* INFORMATION SUPPLIED
<<<<

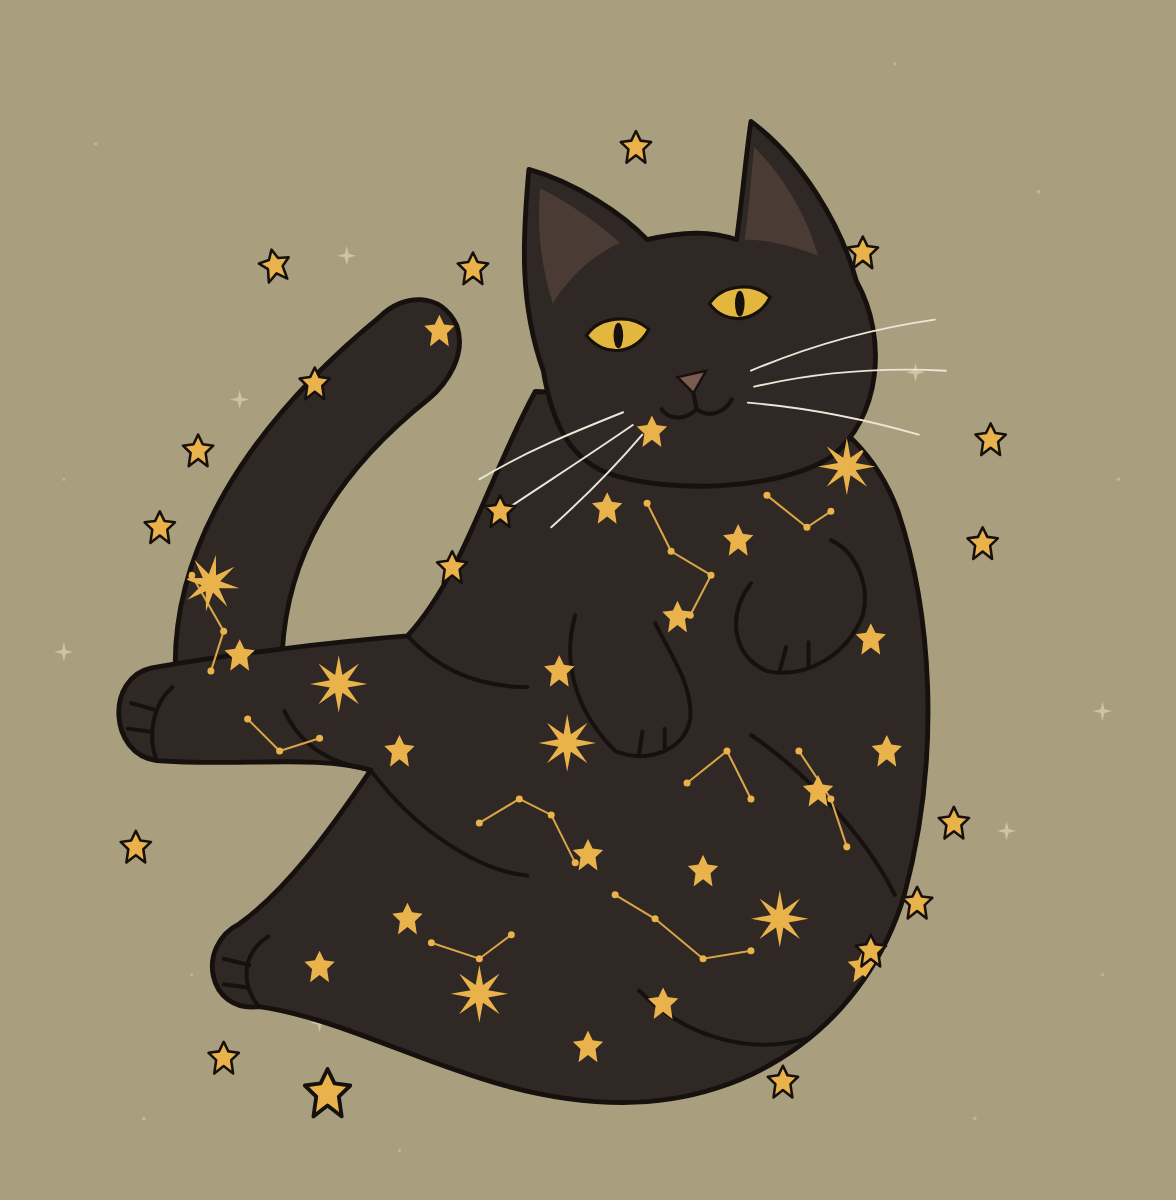
<!DOCTYPE html>
<html lang="en">
<head>
<meta charset="utf-8">
<title>Celestial Cat</title>
<link rel="stylesheet" href="https://fonts.googleapis.com/css2?family=Inter&display=swap">
<style>
  :root {
    --paper: #a99f7e;
    --paper-speck: #cfc4a0;
    --fur: #2f2824;
    --fur-inner: #4a3c34;
    --ink: #16110e;
    --gold: #e9b24a;
    --gold-soft: #d9a445;
    --eye: #e3b63e;
    --nose: #7b5a50;
  }
  html, body {
    margin: 0;
    padding: 0;
    width: 1176px;
    height: 1200px;
    overflow: hidden;
    background: var(--paper);
    font-family: "Inter", sans-serif;
  }
  .artboard { display: block; width: 1176px; height: 1200px; }
  .fur { fill: var(--fur); stroke: var(--ink); stroke-width: 3; stroke-linejoin: round; }
  .fur-line { fill: none; stroke: var(--ink); stroke-width: 2.5; stroke-linecap: round; stroke-linejoin: round; }
  .inner-ear { fill: var(--fur-inner); }
  .eye { fill: var(--eye); stroke: var(--ink); stroke-width: 2; }
  .pupil { fill: var(--ink); }
  .nose { fill: var(--nose); stroke: var(--ink); stroke-width: 1.5; }
  .whisker { fill: none; stroke: #ece6d6; stroke-width: 1.2; stroke-linecap: round; }
  .sky-star { fill: var(--gold); stroke: var(--ink); stroke-width: 1.6; stroke-linejoin: round; }
  .fur-star { fill: var(--gold); }
  .sparkle { fill: var(--paper-speck); }
  .constellation { fill: none; stroke: var(--gold-soft); stroke-width: 1.3; }
  .node { fill: var(--gold); }
  .speck { fill: var(--paper-speck); opacity: .6; }
</style>
</head>
<body>
<svg class="artboard" viewBox="0 0 736 751" role="img" aria-label="Black cat lying on its back, covered in golden stars and constellations">
  <defs>
    <path id="star" d="M0,-10 L2.9,-4 9.5,-3.1 4.7,1.5 5.9,9.8 0,5.2 -5.9,9.8 -4.7,1.5 -9.5,-3.1 -2.9,-4Z"/>
    <path id="burst" d="M0,-18 L2.3,-5.5 12.7,-12.7 5.5,-2.3 18,0 5.5,2.3 12.7,12.7 2.3,5.5 0,18 -2.3,5.5 -12.7,12.7 -5.5,2.3 -18,0 -5.5,-2.3 -12.7,-12.7 -2.3,-5.5Z"/>
    <path id="twinkle" d="M0,-6 L1.2,-1.2 6,0 1.2,1.2 0,6 -1.2,1.2 -6,0 -1.2,-1.2Z"/>
    <circle id="dot" r="2.2"/>
    <path id="cat-tail" d="M112,445 C96,345 165,258 238,198 C252,184 276,182 286,204 C292,222 280,240 268,250 C205,300 168,362 178,445 Z"/>
    <path id="cat-body" d="M335,245 C305,300 290,360 255,398 C205,402 140,410 95,418 C66,424 68,472 98,476 C150,480 198,472 232,482 C205,522 178,558 150,578 C122,592 130,634 162,630 C232,640 300,690 390,690 C472,690 542,640 566,560 C590,470 582,380 562,320 C548,282 522,262 500,252 Z"/>
    <path id="cat-head" d="M340,232 C325,190 327,150 331,106 C360,114 390,134 405,150 C430,144 446,145 461,150 C465,120 467,96 470,76 C502,100 526,140 536,176 C556,212 551,262 520,286 C490,306 420,310 380,296 C355,286 345,262 340,232 Z"/>
    <clipPath id="cat-silhouette">
      <use href="#cat-tail"/><use href="#cat-body"/><use href="#cat-head"/>
    </clipPath>
  </defs>

  <rect width="736" height="751" fill="var(--paper)"/>

  <g class="paper-specks">
    <circle class="speck" cx="60" cy="90" r="1.2"/><circle class="speck" cx="120" cy="610" r="1"/>
    <circle class="speck" cx="650" cy="120" r="1.3"/><circle class="speck" cx="690" cy="610" r="1"/>
    <circle class="speck" cx="40" cy="300" r="1"/><circle class="speck" cx="610" cy="700" r="1.2"/>
    <circle class="speck" cx="250" cy="720" r="1"/><circle class="speck" cx="700" cy="300" r="1.1"/>
    <circle class="speck" cx="90" cy="700" r="1.3"/><circle class="speck" cx="560" cy="40" r="1"/>
  </g>

  <g class="sparkles">
    <use href="#twinkle" class="sparkle" x="217" y="160"/>
    <use href="#twinkle" class="sparkle" x="150" y="250"/>
    <use href="#twinkle" class="sparkle" x="40" y="408"/>
    <use href="#twinkle" class="sparkle" x="690" y="445"/>
    <use href="#twinkle" class="sparkle" x="573" y="233"/>
    <use href="#twinkle" class="sparkle" x="200" y="640"/>
    <use href="#twinkle" class="sparkle" x="630" y="520"/>
  </g>

  <g class="cat">
    <use href="#cat-tail" class="fur"/>
    <use href="#cat-body" class="fur"/>
    <use href="#cat-head" class="fur"/>

    <g class="fur-details">
      <path class="fur-line" d="M178,445 C190,470 210,478 232,482"/>
      <path class="fur-line" d="M98,476 C92,460 96,440 108,430 M82,440 L96,444 M80,456 L95,458"/>
      <path class="fur-line" d="M162,630 C150,615 152,596 168,586 M140,600 L156,604 M140,616 L155,618"/>
      <path class="fur-line" d="M232,482 C260,520 300,545 330,548"/>
      <path class="fur-line" d="M255,398 C275,420 300,430 330,430"/>
      <path class="fur-line" d="M360,385 C350,420 365,450 385,470 C405,478 428,470 432,450 C434,430 420,410 410,390"/>
      <path class="fur-line" d="M400,472 L402,458 M416,470 L416,456"/>
      <path class="fur-line" d="M470,365 C455,385 458,410 480,420 C505,425 530,410 540,385 C545,365 535,345 520,338"/>
      <path class="fur-line" d="M488,420 L492,405 M506,418 L506,402"/>
      <path class="fur-line" d="M470,460 C500,480 540,520 560,560"/>
      <path class="fur-line" d="M400,620 C430,650 470,660 505,650"/>
    </g>

    <g class="face">
      <path class="inner-ear" d="M338,118 C355,126 375,140 388,152 C370,160 355,175 346,190 C338,165 336,140 338,118Z"/>
      <path class="inner-ear" d="M472,92 C490,110 505,135 512,160 C498,155 482,150 466,150 C469,130 470,110 472,92Z"/>
      <path class="eye" d="M367,210 C375,198 395,196 406,206 C398,222 378,224 367,210Z"/>
      <ellipse class="pupil" cx="387" cy="210" rx="3" ry="8"/>
      <path class="eye" d="M444,190 C452,178 472,176 482,186 C474,202 454,204 444,190Z"/>
      <ellipse class="pupil" cx="463" cy="190" rx="3" ry="8"/>
      <path class="nose" d="M424,236 L442,232 L434,246 Z"/>
      <path class="fur-line" d="M434,246 L436,256 C428,264 418,262 414,256 M436,256 C444,262 454,258 458,250"/>
      <path class="whisker" d="M470,232 C510,215 550,205 585,200 M472,242 C515,232 555,230 592,232 M468,252 C505,255 540,262 575,272"/>
      <path class="whisker" d="M390,258 C360,270 330,282 300,300 M396,266 C370,284 345,300 318,318 M402,272 C385,292 365,312 345,330"/>
    </g>

    <g class="fur-constellations" clip-path="url(#cat-silhouette)">
      <polyline class="constellation" points="405,315 420,345 445,360 432,385"/>
      <polyline class="constellation" points="480,310 505,330 520,320"/>
      <polyline class="constellation" points="245,300 262,320 270,340"/>
      <polyline class="constellation" points="155,450 175,470 200,462"/>
      <polyline class="constellation" points="300,515 325,500 345,510 360,540"/>
      <polyline class="constellation" points="270,590 300,600 320,585"/>
      <polyline class="constellation" points="385,560 410,575 440,600 470,595"/>
      <polyline class="constellation" points="500,470 520,500 530,530"/>
      <polyline class="constellation" points="430,490 455,470 470,500"/>
      <polyline class="constellation" points="120,360 140,395 132,420"/>
      <g class="node">
        <use href="#dot" x="405" y="315"/><use href="#dot" x="420" y="345"/><use href="#dot" x="445" y="360"/><use href="#dot" x="432" y="385"/>
        <use href="#dot" x="480" y="310"/><use href="#dot" x="505" y="330"/><use href="#dot" x="520" y="320"/>
        <use href="#dot" x="245" y="300"/><use href="#dot" x="262" y="320"/><use href="#dot" x="270" y="340"/>
        <use href="#dot" x="155" y="450"/><use href="#dot" x="175" y="470"/><use href="#dot" x="200" y="462"/>
        <use href="#dot" x="300" y="515"/><use href="#dot" x="325" y="500"/><use href="#dot" x="345" y="510"/><use href="#dot" x="360" y="540"/>
        <use href="#dot" x="270" y="590"/><use href="#dot" x="300" y="600"/><use href="#dot" x="320" y="585"/>
        <use href="#dot" x="385" y="560"/><use href="#dot" x="410" y="575"/><use href="#dot" x="440" y="600"/><use href="#dot" x="470" y="595"/>
        <use href="#dot" x="500" y="470"/><use href="#dot" x="520" y="500"/><use href="#dot" x="530" y="530"/>
        <use href="#dot" x="430" y="490"/><use href="#dot" x="455" y="470"/><use href="#dot" x="470" y="500"/>
        <use href="#dot" x="120" y="360"/><use href="#dot" x="140" y="395"/><use href="#dot" x="132" y="420"/>
      </g>
      <g class="fur-star">
        <use href="#burst" x="282" y="270"/>
        <use href="#burst" x="132" y="365" transform="rotate(10 132 365)"/>
        <use href="#burst" x="212" y="428"/>
        <use href="#burst" x="355" y="465"/>
        <use href="#burst" x="530" y="292"/>
        <use href="#burst" x="488" y="575"/>
        <use href="#burst" x="300" y="622"/>
        <use href="#star" x="275" y="207"/>
        <use href="#star" x="232" y="318"/>
        <use href="#star" x="150" y="410" transform="scale(1)"/>
        <use href="#star" x="186" y="496"/>
        <use href="#star" x="380" y="318"/>
        <use href="#star" x="462" y="338"/>
        <use href="#star" x="545" y="400"/>
        <use href="#star" x="424" y="386"/>
        <use href="#star" x="350" y="420"/>
        <use href="#star" x="250" y="470"/>
        <use href="#star" x="130" y="535"/>
        <use href="#star" x="255" y="575"/>
        <use href="#star" x="368" y="535"/>
        <use href="#star" x="440" y="545"/>
        <use href="#star" x="512" y="495"/>
        <use href="#star" x="555" y="470"/>
        <use href="#star" x="415" y="628"/>
        <use href="#star" x="368" y="655"/>
        <use href="#star" x="200" y="605"/>
        <use href="#star" x="540" y="605"/>
        <use href="#star" x="408" y="270"/>
      </g>
    </g>
  </g>

  <g class="sky-stars">
    <use href="#star" class="sky-star" x="398" y="92"/>
    <use href="#star" class="sky-star" x="172" y="166" transform="rotate(-12 172 166)"/>
    <use href="#star" class="sky-star" x="296" y="168"/>
    <use href="#star" class="sky-star" x="540" y="158"/>
    <use href="#star" class="sky-star" x="197" y="240"/>
    <use href="#star" class="sky-star" x="124" y="282"/>
    <use href="#star" class="sky-star" x="100" y="330"/>
    <use href="#star" class="sky-star" x="620" y="275"/>
    <use href="#star" class="sky-star" x="615" y="340"/>
    <use href="#star" class="sky-star" x="283" y="355"/>
    <use href="#star" class="sky-star" x="313" y="320"/>
    <use href="#star" class="sky-star" x="597" y="515"/>
    <use href="#star" class="sky-star" x="574" y="565"/>
    <use href="#star" class="sky-star" x="545" y="595"/>
    <use href="#star" class="sky-star" x="85" y="530"/>
    <use href="#star" class="sky-star" x="140" y="662"/>
    <use href="#star" class="sky-star" x="490" y="677"/>
    <g transform="translate(205 684) scale(1.5)"><use href="#star" class="sky-star"/></g>
  </g>
</svg>
</body>
</html>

>>>>

Exactly as they stand, set down the lines from the start of the material through the line with "overflow: hidden;", both ends included, omitting the pictures.

* SOLUTION FOR THIS PROBLEM
<!DOCTYPE html>
<html lang="en">
<head>
<meta charset="utf-8">
<title>Celestial Cat</title>
<link rel="stylesheet" href="https://fonts.googleapis.com/css2?family=Inter&display=swap">
<style>
  :root {
    --paper: #a99f7e;
    --paper-speck: #cfc4a0;
    --fur: #2f2824;
    --fur-inner: #4a3c34;
    --ink: #16110e;
    --gold: #e9b24a;
    --gold-soft: #d9a445;
    --eye: #e3b63e;
    --nose: #7b5a50;
  }
  html, body {
    margin: 0;
    padding: 0;
    width: 1176px;
    height: 1200px;
    overflow: hidden;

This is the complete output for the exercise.